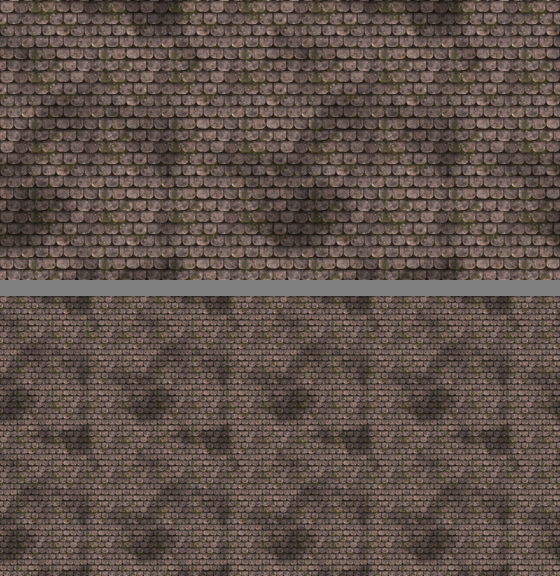
Top: one tile. Bottom: repeated 2 by 2.
A WebGL 1 fragment shader for this texture:

```glsl
precision highp float;
// Weathered roof of round-ended clay tiles in staggered courses, with mossy
// gaps and pale lichen. Each tile is a rounded-box distance; the wear repeats
// every BLOCK of tiles, and broad soot stains wrap over half the width.
#define TILES vec2(40.0, 24.0)
#define BLOCK vec2(5.0, 6.0)
#define ASPECT 1.2
#define CORNER 0.37
#define GAP 0.035
#define LICHEN 0.30
#define STAIN 0.36
#define CLAY vec3(0.485, 0.398, 0.373)
#define GREY_CLAY vec3(0.455, 0.395, 0.378)
#define SHADE vec3(0.165, 0.125, 0.095)
#define MOSS vec3(0.275, 0.255, 0.145)
#define PALE vec3(0.74, 0.70, 0.67)

uniform vec2 u_resolution;

vec3 hash3(vec2 p) {
  vec3 q = fract(p.xyx * vec3(0.1031, 0.1030, 0.0973));
  q += dot(q, q.yxz + 33.33);
  return fract((q.xxy + q.yzz) * q.zyx);
}

// Value noise that wraps after period cells
float noise(vec2 p, vec2 period) {
  vec2 i = floor(p), f = fract(p);
  f = f * f * (3.0 - 2.0 * f);
  vec2 a = mod(i, period), b = mod(i + 1.0, period);
  return mix(mix(hash3(a).x, hash3(vec2(b.x, a.y)).x, f.x),
             mix(hash3(vec2(a.x, b.y)).x, hash3(b).x, f.x), f.y);
}

float fbm(vec2 uv, float cells) {
  float sum = 0.0, gain = 0.533;
  for (int i = 0; i < 4; i++) {
    sum += gain * noise(uv * cells, vec2(cells));
    cells *= 2.0;
    gain *= 0.5;
  }
  return sum;
}

// Distance on the wrapping unit square
float wrapDistance(vec2 a, vec2 b) {
  return length(fract(a - b + 0.5) - 0.5);
}

// Scattered round spots: x = coverage, y = random tone
vec2 spots(vec2 uv, float cells, float density, float pixel) {
  vec2 g = uv * cells, id = floor(g), result = vec2(0.0);
  for (int j = -1; j <= 1; j++) {
    for (int i = -1; i <= 1; i++) {
      vec2 cell = id + vec2(float(i), float(j));
      vec3 h = hash3(mod(cell, cells) + cells);
      vec3 k = hash3(mod(cell, cells) + cells * 3.0);
      float radius = mix(0.16, 0.50, k.x * k.x);
      float d = length(g - cell - h.xy) - radius;
      float soft = max(pixel * cells, 0.15);
      float cover = (1.0 - smoothstep(-soft, soft, d)) * step(h.z, density);
      if (cover > result.x) result = vec2(cover, k.y);
    }
  }
  return result;
}

void main() {
  vec2 canvas = gl_FragCoord.xy / u_resolution;
  vec2 p = canvas * TILES;
  vec2 uv = p / BLOCK;
  float aa = TILES.y / u_resolution.y;
  float pixel = aa / BLOCK.y;

  // Staggered tile cell
  p.y += 0.125;
  p.x += 0.5 * (1.0 - mod(floor(p.y), 2.0));
  vec2 local = fract(p);
  vec3 rnd = hash3(mod(floor(p), BLOCK) + 7.0);
  vec3 rnd2 = hash3(mod(floor(p), BLOCK) + 61.0);

  // Wear noises
  float mottle = fbm(uv, 14.0);
  float grain = noise(uv * 44.0, vec2(44.0));
  float growth = fbm(uv + 0.37, 7.0);

  // Tile outline: square above, rounded below, with uneven edges
  vec2 q = vec2((local.x - 0.5) * ASPECT + 0.03 * (rnd.x - 0.5), local.y);
  float bottom = 0.03 + 0.09 * rnd.y + 0.10 * q.x * (rnd.z - 0.5);
  vec2 corner = vec2(abs(q.x) - 0.5 * ASPECT + GAP, bottom - q.y) + CORNER;
  float d = length(max(corner, 0.0)) + min(max(corner.x, corner.y), 0.0) - CORNER;
  d += 0.07 * (mottle - 0.5);
  float tile = 1.0 - smoothstep(-0.6 * aa, 0.6 * aa, d);

  // Clay face
  vec3 color = mix(CLAY, GREY_CLAY, rnd2.x);
  color *= 0.90 + 0.20 * rnd2.y;
  color *= 1.0 + 0.75 * (mottle - 0.5) + 0.28 * (grain - 0.5);
  color = mix(color, MOSS, 0.6 * smoothstep(0.56, 0.72, growth));

  // Dark pits, then lichen gathered on a few tiles
  vec2 pits = spots(uv + 0.21, 23.0, 0.20, pixel);
  color = mix(color, SHADE * 1.3, 0.65 * pits.x);
  float cluster = 1.0 - smoothstep(0.04, 0.12, wrapDistance(uv, vec2(0.49, 0.56)));
  cluster += 0.6 * (1.0 - smoothstep(0.02, 0.08, wrapDistance(uv, vec2(0.93, 0.22))));
  float density = LICHEN * (0.35 + 0.9 * rnd2.z) + 0.6 * cluster;
  vec2 lichen = spots(uv, 25.0, density, pixel);
  color = mix(color, PALE, lichen.x * (0.22 + 0.58 * lichen.y) * (0.6 + 0.6 * grain));

  // Lit lower lip, and shadow cast by the course above
  color *= 1.0 + 0.12 * smoothstep(-0.22, -0.06, d) * (1.0 - smoothstep(0.3, 0.6, local.y));
  color *= 1.0 - 0.42 * smoothstep(0.76, 1.02, local.y);

  // Mossy gaps
  vec3 gap = mix(SHADE, MOSS, 0.75 * smoothstep(0.42, 0.66, growth));
  gap *= 0.8 + 0.5 * grain;
  color = mix(gap, color, tile);

  // Broad soot stains
  vec2 broad = canvas * vec2(2.0, 1.0);
  float soot = smoothstep(0.48, 0.76, fbm(broad, 5.0));
  soot += 0.6 * (1.0 - smoothstep(0.03, 0.17, wrapDistance(broad, vec2(0.56, 0.52))));
  color *= 1.0 - STAIN * min(soot, 1.0);

  gl_FragColor = vec4(clamp(color, 0.0, 1.0), 1.0);
}
```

· · ·

__Instructions to follow__:
A copy of each line in the data above that holds the string "BLOCK" is needed.

__Answer to this task__:
// every BLOCK of tiles, and broad soot stains wrap over half the width.
#define BLOCK vec2(5.0, 6.0)
  vec2 uv = p / BLOCK;
  float pixel = aa / BLOCK.y;
  vec3 rnd = hash3(mod(floor(p), BLOCK) + 7.0);
  vec3 rnd2 = hash3(mod(floor(p), BLOCK) + 61.0);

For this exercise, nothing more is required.